→ TASK TO CARRY OUT: Omit pictures and quote the listing below line by line, from its start through the line that holds "--wall: #3fc6c8; --desk: #445257;".

------------------------

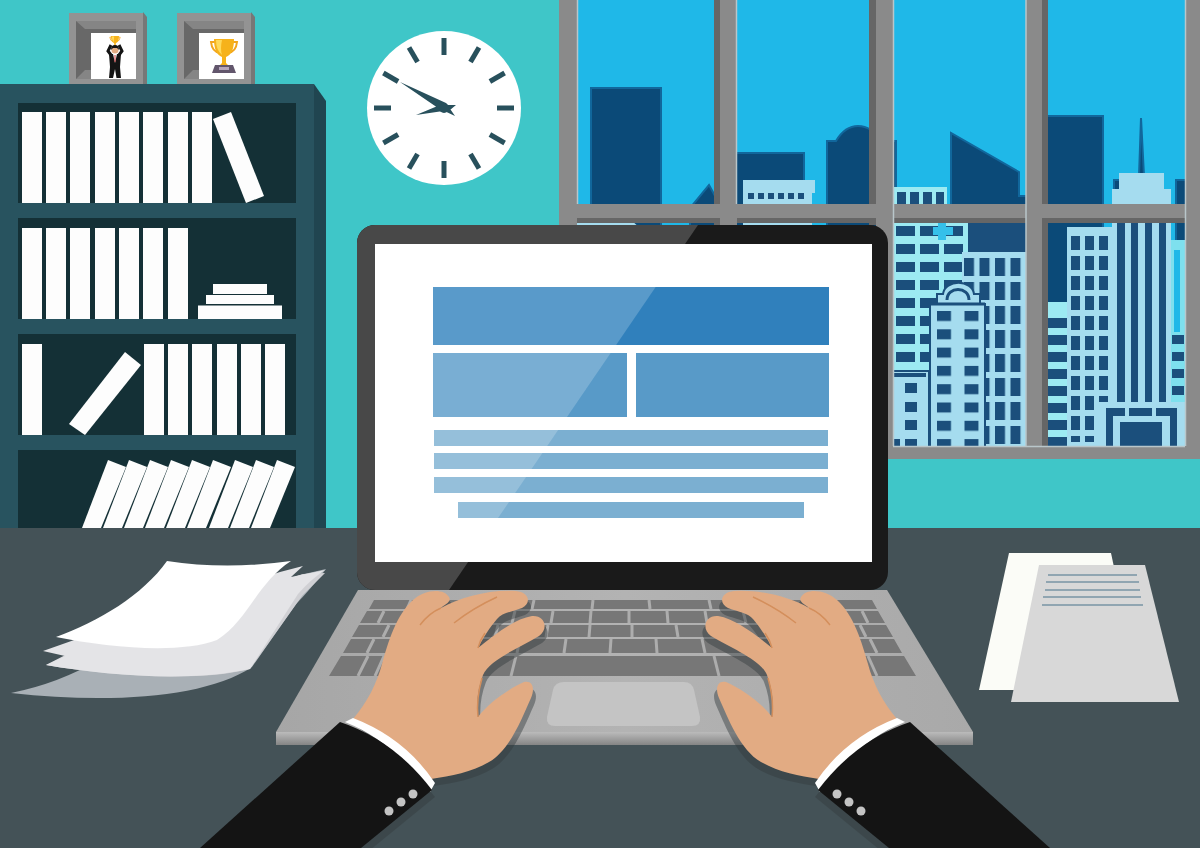
<!DOCTYPE html>
<html lang="en">
<head>
<meta charset="utf-8">
<title>Office desk with laptop</title>
<style>
:root {
  --wall: #3fc6c8; --desk: #445257; --shelf: #28535f; --shelf-side: #204550; --shelf-deep: #143036;
  --book: #fdfdfd; --frame: #8a8a8a; --frame-dark: #666; --sky: #1fb8e8;
  --tower: #0b4a78; --tower-edge: #11679c; --pale: #a5dcef; --mint: #9ceaf2; --pane: #1b4f7c;
  --lid: #1a1a1a; --base: #adadad; --key: #777; --skin: #e2ab83; --suit: #141414;
  --blue: #3080bc; --blue-mid: #589ac8; --blue-soft: #7bafd1;
}
html, body { margin: 0; overflow: hidden; }
svg { display: block; width: 1200px; height: 848px; }
.wall { fill: var(--wall); } .desk { fill: var(--desk); }
.shelf { fill: var(--shelf); } .deep { fill: var(--shelf-deep); } .book { fill: var(--book); }
.frame { fill: var(--frame); } .frame-dark { fill: var(--frame-dark); }
.tower { fill: var(--tower); stroke: var(--tower-edge); stroke-width: 2; }
.pale { fill: var(--pale); } .mint { fill: var(--mint); } .pane { fill: var(--pane); }
.hands { fill: #28505c; }
.skin { fill: var(--skin); } .crease { fill: none; stroke: #d48f5c; stroke-width: 1.5; }
.suit { fill: var(--suit); } .button { fill: #c4c4c4; }
.key { fill: var(--key); } .gap { stroke: var(--base); stroke-width: 3; fill: none; }
</style>
</head>
<body>
<svg viewBox="0 0 1200 848" role="img" aria-label="Hands typing on a laptop in a city office">
  <defs>
    <rect id="book" class="book" width="20" height="91"/>
    <path id="leaning-book" class="book" d="M108 460L126 467L101 528H82Z"/>
    <rect id="tick" x="441.5" y="38" width="5" height="17" fill="#28505c"/>
    <g id="photo-frame">
      <path fill="#777" d="M143 12L147 17V84H143Z"/>
      <rect x="69" y="13" width="74" height="71" fill="#939393"/>
      <rect x="76" y="21" width="60" height="58" fill="#686868"/>
      <path fill="#858585" d="M76 79L85 70V29L76 21H136V29H85V70H91V79Z"/>
      <rect x="91" y="33" width="45" height="46" fill="#fff"/>
    </g>
    <g id="cup">
      <path d="M-9 3H-13Q-12 13 -4 14M9 3H13Q12 13 4 14" fill="none" stroke="#f2a51d" stroke-width="2"/>
      <path d="M-10 0H10Q10 15 2 18V24L5 27H-5L-2 24V18Q-10 15 -10 0Z" fill="#f6b21b"/>
      <path d="M-8 1H-2Q-4 10 -2 16Q-8 11 -8 1Z" fill="#ffd95a"/>
    </g>
    <pattern id="panes-wide" x="896" y="226" width="24" height="18" patternUnits="userSpaceOnUse">
      <rect width="19" height="10" class="pane"/>
    </pattern>
    <pattern id="panes-tall" x="964" y="258" width="15.5" height="24" patternUnits="userSpaceOnUse">
      <rect width="10" height="18" class="pane"/>
    </pattern>
    <pattern id="panes-slim" x="1071" y="236" width="14" height="20" patternUnits="userSpaceOnUse">
      <rect width="9" height="14" class="pane"/>
    </pattern>
    <pattern id="panes-arch" x="937" y="311" width="27.5" height="18.3" patternUnits="userSpaceOnUse">
      <rect width="14" height="10" class="pane"/>
    </pattern>
    <pattern id="panes-strip" x="1048" y="318" width="19" height="17" patternUnits="userSpaceOnUse">
      <rect width="19" height="10" class="pane"/>
    </pattern>
    <clipPath id="window-clip"><rect x="577" width="608" height="446"/></clipPath>
    <clipPath id="lid-clip"><rect x="357" y="225" width="531" height="365" rx="18"/></clipPath>
    <linearGradient id="base-edge" x2="0" y2="1"><stop stop-color="#bbb"/><stop offset="1" stop-color="#858585"/></linearGradient>
    <linearGradient id="base-top" x2="1"><stop stop-color="#a6a6a6"/><stop offset=".5" stop-color="#b3b3b3"/><stop offset="1" stop-color="#a9a9a9"/></linearGradient>
    <path id="hand-shape" d="M353 719C367 703 377 683 382 664C388 643 396 615 413 600C425 589 444 588 449 597C452 602 445 604 441 608C460 597 491 589 516 591C529 592 532 603 522 608C511 612 502 613 497 619C490 627 483 638 478 648C494 635 514 619 532 616C545 615 549 629 539 636C519 648 489 660 483 675C478 688 476 702 478 717C488 703 510 688 524 682C533 680 535 689 531 698C522 718 510 750 489 762C472 772 451 776 431 779Z"/>
    <path id="sleeve-shape" d="M200 848L340 722Q394 740 432 790L361 848Z"/>
    <g id="arm">
      <g fill="#343b3d" opacity=".45" transform="translate(3 7)">
        <use href="#hand-shape"/><use href="#sleeve-shape"/>
      </g>
      <use href="#hand-shape" class="skin"/>
      <path class="crease" d="M441 608Q429 613 420 625M497 597Q473 608 454 623M478 648Q480 640 485 633M478 717Q476 699 482 678"/>
      <path fill="#fff" d="M345 722L353 718Q405 738 435 783L430 792Q393 741 345 722Z"/>
      <use href="#sleeve-shape" class="suit"/>
      <g class="button"><circle cx="413" cy="794" r="4.5"/><circle cx="401" cy="802" r="4.5"/><circle cx="389" cy="811" r="4.5"/></g>
    </g>
  </defs>

  <rect class="wall" width="1200" height="530"/>

  <g id="city-window">
    <rect class="frame" x="559" width="641" height="459"/>
    <g clip-path="url(#window-clip)">
      <rect x="577" width="608" height="446" fill="var(--sky)"/>
      <g class="tower">
        <path d="M591 230V88H661V230ZM690 230V208L709 185L725 214V230ZM730 240V153H804V240ZM827 240V141H836Q845 126 858 126Q872 126 880 141H896V240ZM951 240V133L1019 172V196H1030V260H951ZM1040 446V116H1103V446ZM1114 446V180H1125V446ZM1176 330V180H1190V330Z"/>
        <path d="M1139 176L1141 118L1144 176Z"/>
      </g>
      <rect x="964" y="222" width="66" height="30" class="pane" fill="#0b4a78"/>
      <g id="white-roof-block">
        <path class="pale" d="M743 180H815V193H812V240H743Z"/>
        <path stroke="#1b4f7c" stroke-width="6" stroke-dasharray="6 4" d="M748 196H808"/>
        <path class="pale" d="M577 221H632L640 228H577Z"/>
      </g>
      <g id="mint-block">
        <path class="mint" d="M890 187H947V222H968V446H890Z"/>
        <path fill="url(#panes-wide)" d="M896 226H964V375H896Z"/>
        <path stroke="#1b4f7c" stroke-width="12" stroke-dasharray="9 4" d="M897 198H944"/>
        <path stroke="#35c0ea" stroke-width="8" d="M942 215V240M933 231H953"/>
      </g>
      <g id="grid-block">
        <rect class="pale" x="962" y="252" width="70" height="194"/>
        <rect x="964" y="258" width="64" height="186" fill="url(#panes-tall)"/>
      </g>
      <g id="arched-block">
        <path class="pale" stroke="#1b4f7c" stroke-width="2" d="M930 448V304H937V294H943C945 279 972 279 974 294H980V304H985V448Z"/>
        <path d="M947 300C947 286 969 286 969 300M931 304H985" fill="none" stroke="#1b4f7c" stroke-width="3"/>
        <rect x="937" y="311" width="42" height="135" fill="url(#panes-arch)"/>
        <path class="pale" stroke="#1b4f7c" stroke-width="2" d="M888 448V371H929V448Z"/>
        <path class="pane" d="M893 373H926V377H893ZM905 383H917V393H905ZM905 402H917V412H905ZM905 420H917V430H905ZM893 439H900V446H893ZM905 439H917V446H905Z"/>
      </g>
      <g id="mint-strip">
        <rect class="mint" x="1046" y="302" width="24" height="144"/>
        <rect x="1048" y="318" width="19" height="128" fill="url(#panes-strip)"/>
        <rect x="1169" y="240" width="16" height="206" fill="#7ee0ee"/>
        <path stroke="#1b4f7c" stroke-width="12" stroke-dasharray="9 8" d="M1178 335V446"/>
        <path stroke="#1fb8e8" stroke-width="6" d="M1177 250V332"/>
      </g>
      <g id="slim-block">
        <rect class="pale" x="1067" y="227" width="46" height="219"/>
        <rect x="1071" y="236" width="39" height="206" fill="url(#panes-slim)"/>
      </g>
      <g id="spire-tower">
        <path class="pale" d="M1112 446V189H1119V173H1164V189H1171V446Z"/>
        <path class="pane" d="M1117 219H1125V402H1117ZM1131 219H1138V402H1131ZM1145 219H1152V402H1145ZM1159 219H1166V402H1159Z"/>
        <path class="pale" d="M1097 446V402H1185V446Z"/>
        <path class="pane" d="M1106 408H1177V446H1170V416H1113V446H1106ZM1120 446V422H1162V446ZM1126 408"/>
        <path class="pale" d="M1125 402H1129V422H1125ZM1152 402H1156V422H1152Z"/>
      </g>
    </g>
    <path class="frame-dark" d="M714 0H720V225H714ZM869 0H876V225H869ZM1042 0H1048V446H1042ZM577 218H1185V223H577Z"/>
    <path class="frame" d="M720 0H737V230H720ZM876 0H893V446H876ZM1026 0H1042V446H1026ZM559 204H1200V218H559Z"/>
    <path fill="none" stroke="#b9c6ca" stroke-width="1.5" d="M577.5 0V204M736.5 0V204M893.5 0V446M1026 0V446M1185.5 0V446M893 446.5H1185"/>
  </g>

  <g id="clock">
    <circle cx="444" cy="108" r="77" fill="#fff"/>
    <use href="#tick"/><use href="#tick" transform="rotate(30 444 108)"/><use href="#tick" transform="rotate(60 444 108)"/>
    <use href="#tick" transform="rotate(90 444 108)"/><use href="#tick" transform="rotate(120 444 108)"/><use href="#tick" transform="rotate(150 444 108)"/>
    <use href="#tick" transform="rotate(180 444 108)"/><use href="#tick" transform="rotate(210 444 108)"/><use href="#tick" transform="rotate(240 444 108)"/>
    <use href="#tick" transform="rotate(270 444 108)"/><use href="#tick" transform="rotate(300 444 108)"/><use href="#tick" transform="rotate(330 444 108)"/>
    <path class="hands" d="M400 82L446 103L455 116L438 108ZM416 115L440 105L456 105L450 110Z"/>
    <circle class="hands" cx="444" cy="108" r="5"/>
  </g>

  <g id="bookcase">
    <path fill="var(--shelf-side)" d="M314 84L326 101V528H314Z"/>
    <rect class="shelf" y="84" width="314" height="444"/>
    <path class="deep" d="M18 103H296V203H18ZM18 218H296V319H18ZM18 334H296V435H18ZM18 450H296V528H18Z"/>
    <g id="row-one">
      <use href="#book" x="22" y="112"/><use href="#book" x="46" y="112"/><use href="#book" x="70" y="112"/><use href="#book" x="95" y="112"/>
      <use href="#book" x="119" y="112"/><use href="#book" x="143" y="112"/><use href="#book" x="168" y="112"/><use href="#book" x="192" y="112"/>
      <path class="book" d="M213 119L231 112L264 196L246 203Z"/>
    </g>
    <g id="row-two">
      <use href="#book" x="22" y="228"/><use href="#book" x="46" y="228"/><use href="#book" x="70" y="228"/><use href="#book" x="95" y="228"/>
      <use href="#book" x="119" y="228"/><use href="#book" x="143" y="228"/><use href="#book" x="168" y="228"/>
      <path class="book" d="M213 284H267V294H213ZM206 295H274V304H206ZM198 305.5H282V319H198Z"/>
    </g>
    <g id="row-three">
      <use href="#book" x="22" y="344"/><path class="book" d="M125 352L141 365L85 435L69 424Z"/>
      <use href="#book" x="144" y="344"/><use href="#book" x="168" y="344"/><use href="#book" x="192" y="344"/>
      <use href="#book" x="217" y="344"/><use href="#book" x="241" y="344"/><use href="#book" x="265" y="344"/>
    </g>
    <g id="row-four">
      <use href="#leaning-book"/><use href="#leaning-book" x="21"/><use href="#leaning-book" x="42"/>
      <use href="#leaning-book" x="63"/><use href="#leaning-book" x="84"/><use href="#leaning-book" x="105"/>
      <use href="#leaning-book" x="127"/><use href="#leaning-book" x="148"/><use href="#leaning-book" x="169"/>
    </g>
    <use href="#photo-frame"/>
    <g id="winner">
      <use href="#cup" transform="translate(115 36) scale(.4)"/>
      <path d="M111 55L108 51L111 45M119 55L122 51L119 45" fill="none" stroke="#141414" stroke-width="3"/>
      <path class="suit" d="M109 54H121L120 67L121 78H116.500L115 69L113 78H109L110 67Z"/>
      <path fill="#fff" d="M113 54H117L115 63Z"/><path stroke="#c33" d="M115 55V62"/>
      <circle class="skin" cx="115" cy="50" r="3.500"/><path class="suit" d="M111 50Q111 45 115 45Q119 45 119 50L117 48H113Z"/>
    </g>
    <use href="#photo-frame" x="108"/>
    <use href="#cup" transform="translate(224 39)"/>
    <path fill="#62566c" d="M215 65H233L236 73H212Z"/><rect x="219" y="67" width="10" height="3" fill="#b5a6bd"/>
  </g>

  <rect class="desk" y="528" width="1200" height="320"/>

  <g id="loose-sheets">
    <path fill="#a9b0b6" d="M11 693Q60 683 98 660L300 575L326 569Q310 590 296 604L252 667C205 698 110 704 11 693Z"/>
    <path fill="#d0d0d4" d="M46 665L75 650L303 574L325 573Q314 584 302 596L250 669C200 682 110 676 46 665Z"/>
    <path fill="#e4e4e7" d="M43 651L77 639L280 572L303 566L291 577L325 570Q310 580 298 594L250 669C190 682 110 676 46 665L65 656Z"/>
    <path fill="#fff" d="M56 637C98 622 143 595 167 561Q226 570 291 561C257 583 247 622 217 640C180 654 110 648 56 637Z"/>
  </g>

  <g id="letters">
    <path fill="#fbfcf7" d="M1009 553H1111L1140 690H979Z"/>
    <path fill="#d8d8d8" d="M1039 565H1145L1179 702H1011Z"/>
    <path stroke="#90a5b1" stroke-width="2" d="M1048 575H1137M1046 582H1139M1045 590H1140M1043 597H1141M1042 605H1143"/>
  </g>

  <g id="laptop">
    <g clip-path="url(#lid-clip)">
      <rect x="357" y="225" width="531" height="365" fill="var(--lid)"/>
      <path fill="#484848" d="M357 225H698L449 590H357Z"/>
    </g>
    <rect x="375" y="244" width="497" height="318" fill="#fff"/>
    <g id="page-blocks">
      <rect x="433" y="287" width="396" height="58" fill="var(--blue)"/>
      <path fill="var(--blue-mid)" d="M433 353H627V417H433ZM636 353H829V417H636Z"/>
      <path fill="var(--blue-soft)" d="M434 430H828V446H434ZM434 453H828V469H434ZM434 477H828V493H434ZM458 502H804V518H458Z"/>
    </g>
    <path fill="#fff" opacity=".2" d="M375 244H685L468 562H375Z"/>
    <path fill="url(#base-top)" d="M358 590H887L973 732H276Z"/>
    <rect x="276" y="732" width="697" height="13" fill="url(#base-edge)"/>
    <path class="key" d="M374 600H872L877 609H369ZM367 611H878L885 623H360ZM359 625H886L893 637H352ZM351 639H894L902 653H343ZM341 656H904L916 676H329Z"/>
    <path class="gap" d="M411 600L407 609M470 600L467 609M534 600L532 609M593 600L592 609M649 600L650 609M709 600L711 609M770 600L773 609M835 600L839 609
      M384 611L378 623M430 611L425 623M473 611L469 623M515 611L512 623M553 611L551 623M591 611L590 623M629 611L629 623M667 611L668 623M705 611L707 623M743 611L746 623M783 611L787 623M825 611L830 623M862 611L868 623
      M389 625L383 637M440 625L435 637M498 625L495 637M548 625L546 637M590 625L589 637M632 625L632 637M676 625L678 637M720 625L723 637M765 625L769 637M812 625L817 637M860 625L866 637
      M374 639L367 653M430 639L425 653M520 639L517 653M566 639L564 653M611 639L610 653M656 639L657 653M702 639L705 653M750 639L754 653M820 639L826 653M870 639L877 653
      M368 656L358 676M384 656L375 676M446 656L438 676M516 656L511 676M714 656L719 676M798 656L806 676M868 656L877 676"/>
    <path fill="#c4c4c4" d="M564 682H684Q692 682 694 690L700 717Q701 726 692 726H555Q546 726 547 717L553 690Q555 682 564 682Z"/>
  </g>

  <use href="#arm"/>
  <use href="#arm" transform="translate(1250 0) scale(-1 1)"/>
</svg>
</body>
</html>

------------------------

→ OUTPUT FOR THIS EXERCISE:
<!DOCTYPE html>
<html lang="en">
<head>
<meta charset="utf-8">
<title>Office desk with laptop</title>
<style>
:root {
  --wall: #3fc6c8; --desk: #445257; --shelf: #28535f; --shelf-side: #204550; --shelf-deep: #143036;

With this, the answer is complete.